There are currently 15 homes in contract, including one listing on the Great Highway that started out at $1.4M but was reduced to just above $1M before having an offer accepted. The other properties carry list prices of the high $500,000s. And there are 16 homes currently available, including another Great Highway property listed at $1,550,000. That one was a former church originally built as a vacation retreat. My pick of the current crop is 2120 Sloat (pictured above). Listed at $598,888, the 2BR/1BA is located on a busy stretch of Sloat, but is in close proximity to the beach and nearby Lakeshore shopping area. There’s probably negotiating room in the price, and the house is clean and move-in ready.

The bottom line on the Outer Parkside is that it’s one of those neighborhoods that will always fill the need for a buyer who wants a cute house in a clean, safe neighborhood with access to shopping areas and recreation. And some houses will get you those ocean views, too.

1470 Noe Hits the Market–Again

There are some properties that are destined to be tossed around more often than a ball inside AT&T Park. Case in point: 1470 Noe, the previous home of San Francisco Giants’ former outfielder Moises Alou.

The three-story, 2300-square foot home was renovated and ultimately sold to Alou in 2005 for $1,875,000. Alou left the Giants and sold the home in 2007 for $1,865,000 after 97 days on the market. Stay with me.

1470 Noe went on the market in 2009, and was sold inside of a month for $1,850,000.

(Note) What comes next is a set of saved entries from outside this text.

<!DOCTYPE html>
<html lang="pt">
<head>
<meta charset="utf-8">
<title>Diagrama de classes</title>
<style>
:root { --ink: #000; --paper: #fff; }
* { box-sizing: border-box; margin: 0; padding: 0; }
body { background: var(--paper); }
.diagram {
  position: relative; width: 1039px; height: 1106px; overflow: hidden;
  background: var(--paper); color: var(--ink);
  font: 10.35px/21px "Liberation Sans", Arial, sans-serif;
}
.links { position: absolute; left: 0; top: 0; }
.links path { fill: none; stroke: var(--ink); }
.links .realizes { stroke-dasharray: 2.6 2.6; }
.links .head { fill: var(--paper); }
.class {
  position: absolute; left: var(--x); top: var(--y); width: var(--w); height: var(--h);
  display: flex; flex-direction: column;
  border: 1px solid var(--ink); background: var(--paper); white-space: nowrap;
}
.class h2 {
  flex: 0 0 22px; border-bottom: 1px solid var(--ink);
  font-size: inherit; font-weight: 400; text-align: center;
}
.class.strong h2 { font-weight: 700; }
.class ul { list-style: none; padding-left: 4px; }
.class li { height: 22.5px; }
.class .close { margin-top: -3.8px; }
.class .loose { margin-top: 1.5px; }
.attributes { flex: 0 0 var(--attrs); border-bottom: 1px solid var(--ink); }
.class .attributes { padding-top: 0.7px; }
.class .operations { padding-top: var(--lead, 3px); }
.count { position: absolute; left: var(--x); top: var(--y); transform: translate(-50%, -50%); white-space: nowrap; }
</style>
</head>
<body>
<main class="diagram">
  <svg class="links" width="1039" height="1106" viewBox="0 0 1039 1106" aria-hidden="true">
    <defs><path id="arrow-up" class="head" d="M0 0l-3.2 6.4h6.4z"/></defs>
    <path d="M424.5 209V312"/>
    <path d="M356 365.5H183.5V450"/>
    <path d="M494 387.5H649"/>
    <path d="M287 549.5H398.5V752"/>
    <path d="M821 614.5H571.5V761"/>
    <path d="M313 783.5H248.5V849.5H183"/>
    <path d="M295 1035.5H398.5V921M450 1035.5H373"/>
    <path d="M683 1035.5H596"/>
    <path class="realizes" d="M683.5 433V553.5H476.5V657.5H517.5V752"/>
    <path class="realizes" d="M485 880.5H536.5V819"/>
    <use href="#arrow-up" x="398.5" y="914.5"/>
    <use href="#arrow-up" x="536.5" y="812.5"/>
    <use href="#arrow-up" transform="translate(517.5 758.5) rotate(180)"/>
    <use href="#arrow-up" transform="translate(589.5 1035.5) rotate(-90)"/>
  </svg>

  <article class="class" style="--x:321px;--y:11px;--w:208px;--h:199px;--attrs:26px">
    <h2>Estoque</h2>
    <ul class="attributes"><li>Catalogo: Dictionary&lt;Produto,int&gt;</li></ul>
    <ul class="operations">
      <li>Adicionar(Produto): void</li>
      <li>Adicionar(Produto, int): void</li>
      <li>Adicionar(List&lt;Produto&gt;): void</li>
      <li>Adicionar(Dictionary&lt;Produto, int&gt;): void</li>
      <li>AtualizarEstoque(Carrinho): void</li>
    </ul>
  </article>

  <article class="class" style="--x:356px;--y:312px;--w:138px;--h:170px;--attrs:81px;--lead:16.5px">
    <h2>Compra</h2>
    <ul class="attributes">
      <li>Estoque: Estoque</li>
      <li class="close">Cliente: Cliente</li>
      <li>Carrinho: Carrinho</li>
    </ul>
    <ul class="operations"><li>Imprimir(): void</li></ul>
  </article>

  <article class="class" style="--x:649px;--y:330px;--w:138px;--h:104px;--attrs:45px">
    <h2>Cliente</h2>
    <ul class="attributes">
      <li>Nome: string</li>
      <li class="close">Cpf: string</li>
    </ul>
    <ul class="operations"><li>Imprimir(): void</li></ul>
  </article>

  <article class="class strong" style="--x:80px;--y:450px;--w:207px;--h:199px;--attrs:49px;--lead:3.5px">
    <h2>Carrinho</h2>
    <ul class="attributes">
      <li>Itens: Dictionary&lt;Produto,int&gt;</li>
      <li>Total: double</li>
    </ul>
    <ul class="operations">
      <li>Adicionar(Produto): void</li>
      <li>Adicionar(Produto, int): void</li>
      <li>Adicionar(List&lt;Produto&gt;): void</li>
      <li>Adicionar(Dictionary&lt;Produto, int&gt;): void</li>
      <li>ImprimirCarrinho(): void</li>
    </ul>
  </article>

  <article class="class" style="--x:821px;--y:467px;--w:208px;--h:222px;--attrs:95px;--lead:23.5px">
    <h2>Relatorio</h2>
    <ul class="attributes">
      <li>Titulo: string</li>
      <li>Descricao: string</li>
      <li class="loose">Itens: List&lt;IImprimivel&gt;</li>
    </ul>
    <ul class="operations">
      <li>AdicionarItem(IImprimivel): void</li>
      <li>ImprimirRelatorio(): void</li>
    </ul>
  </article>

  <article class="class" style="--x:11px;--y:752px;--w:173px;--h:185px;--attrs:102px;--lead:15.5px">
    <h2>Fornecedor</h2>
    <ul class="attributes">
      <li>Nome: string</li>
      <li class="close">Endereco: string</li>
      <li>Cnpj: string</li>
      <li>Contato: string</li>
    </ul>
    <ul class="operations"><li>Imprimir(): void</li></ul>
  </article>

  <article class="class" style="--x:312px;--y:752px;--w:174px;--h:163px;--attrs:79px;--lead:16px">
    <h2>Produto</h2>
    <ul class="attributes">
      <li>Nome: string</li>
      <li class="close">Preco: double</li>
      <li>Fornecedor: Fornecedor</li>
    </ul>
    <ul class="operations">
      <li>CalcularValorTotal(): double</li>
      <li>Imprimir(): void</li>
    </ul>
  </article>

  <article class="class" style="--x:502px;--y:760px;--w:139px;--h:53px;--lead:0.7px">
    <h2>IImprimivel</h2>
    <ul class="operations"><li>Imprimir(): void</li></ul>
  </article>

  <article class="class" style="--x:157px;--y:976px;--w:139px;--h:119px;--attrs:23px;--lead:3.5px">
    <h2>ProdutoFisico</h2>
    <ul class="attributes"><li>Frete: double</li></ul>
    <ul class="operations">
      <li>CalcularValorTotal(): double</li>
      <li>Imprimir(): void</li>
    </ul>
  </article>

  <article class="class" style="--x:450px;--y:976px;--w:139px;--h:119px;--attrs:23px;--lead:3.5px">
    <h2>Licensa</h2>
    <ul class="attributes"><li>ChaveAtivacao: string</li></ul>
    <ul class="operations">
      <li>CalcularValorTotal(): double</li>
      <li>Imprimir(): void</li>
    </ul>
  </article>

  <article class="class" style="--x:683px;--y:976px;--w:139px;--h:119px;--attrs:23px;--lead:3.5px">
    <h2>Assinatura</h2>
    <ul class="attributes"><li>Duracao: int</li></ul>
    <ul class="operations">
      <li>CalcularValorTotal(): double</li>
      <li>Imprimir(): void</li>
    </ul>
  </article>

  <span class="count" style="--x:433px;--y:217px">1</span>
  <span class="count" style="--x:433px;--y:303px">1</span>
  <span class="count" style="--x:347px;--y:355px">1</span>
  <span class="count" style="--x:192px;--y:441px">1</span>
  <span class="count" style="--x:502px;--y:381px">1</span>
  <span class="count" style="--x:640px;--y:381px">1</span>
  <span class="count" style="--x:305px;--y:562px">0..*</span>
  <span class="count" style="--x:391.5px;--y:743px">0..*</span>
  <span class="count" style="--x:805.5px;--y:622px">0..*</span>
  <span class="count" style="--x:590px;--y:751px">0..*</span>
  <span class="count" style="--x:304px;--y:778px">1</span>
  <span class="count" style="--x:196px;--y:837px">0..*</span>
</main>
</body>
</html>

The property is listed at $1,849,000, which seems to be right in line with what everyone wants to pay for this house every few years. We’ll see if a 2011 sale shows signs of decreased value; after all, prices have declined in the luxury market. (Had Alou played on last year’s team and still owned the house, I’m sure the next buyer would be paying a premium.)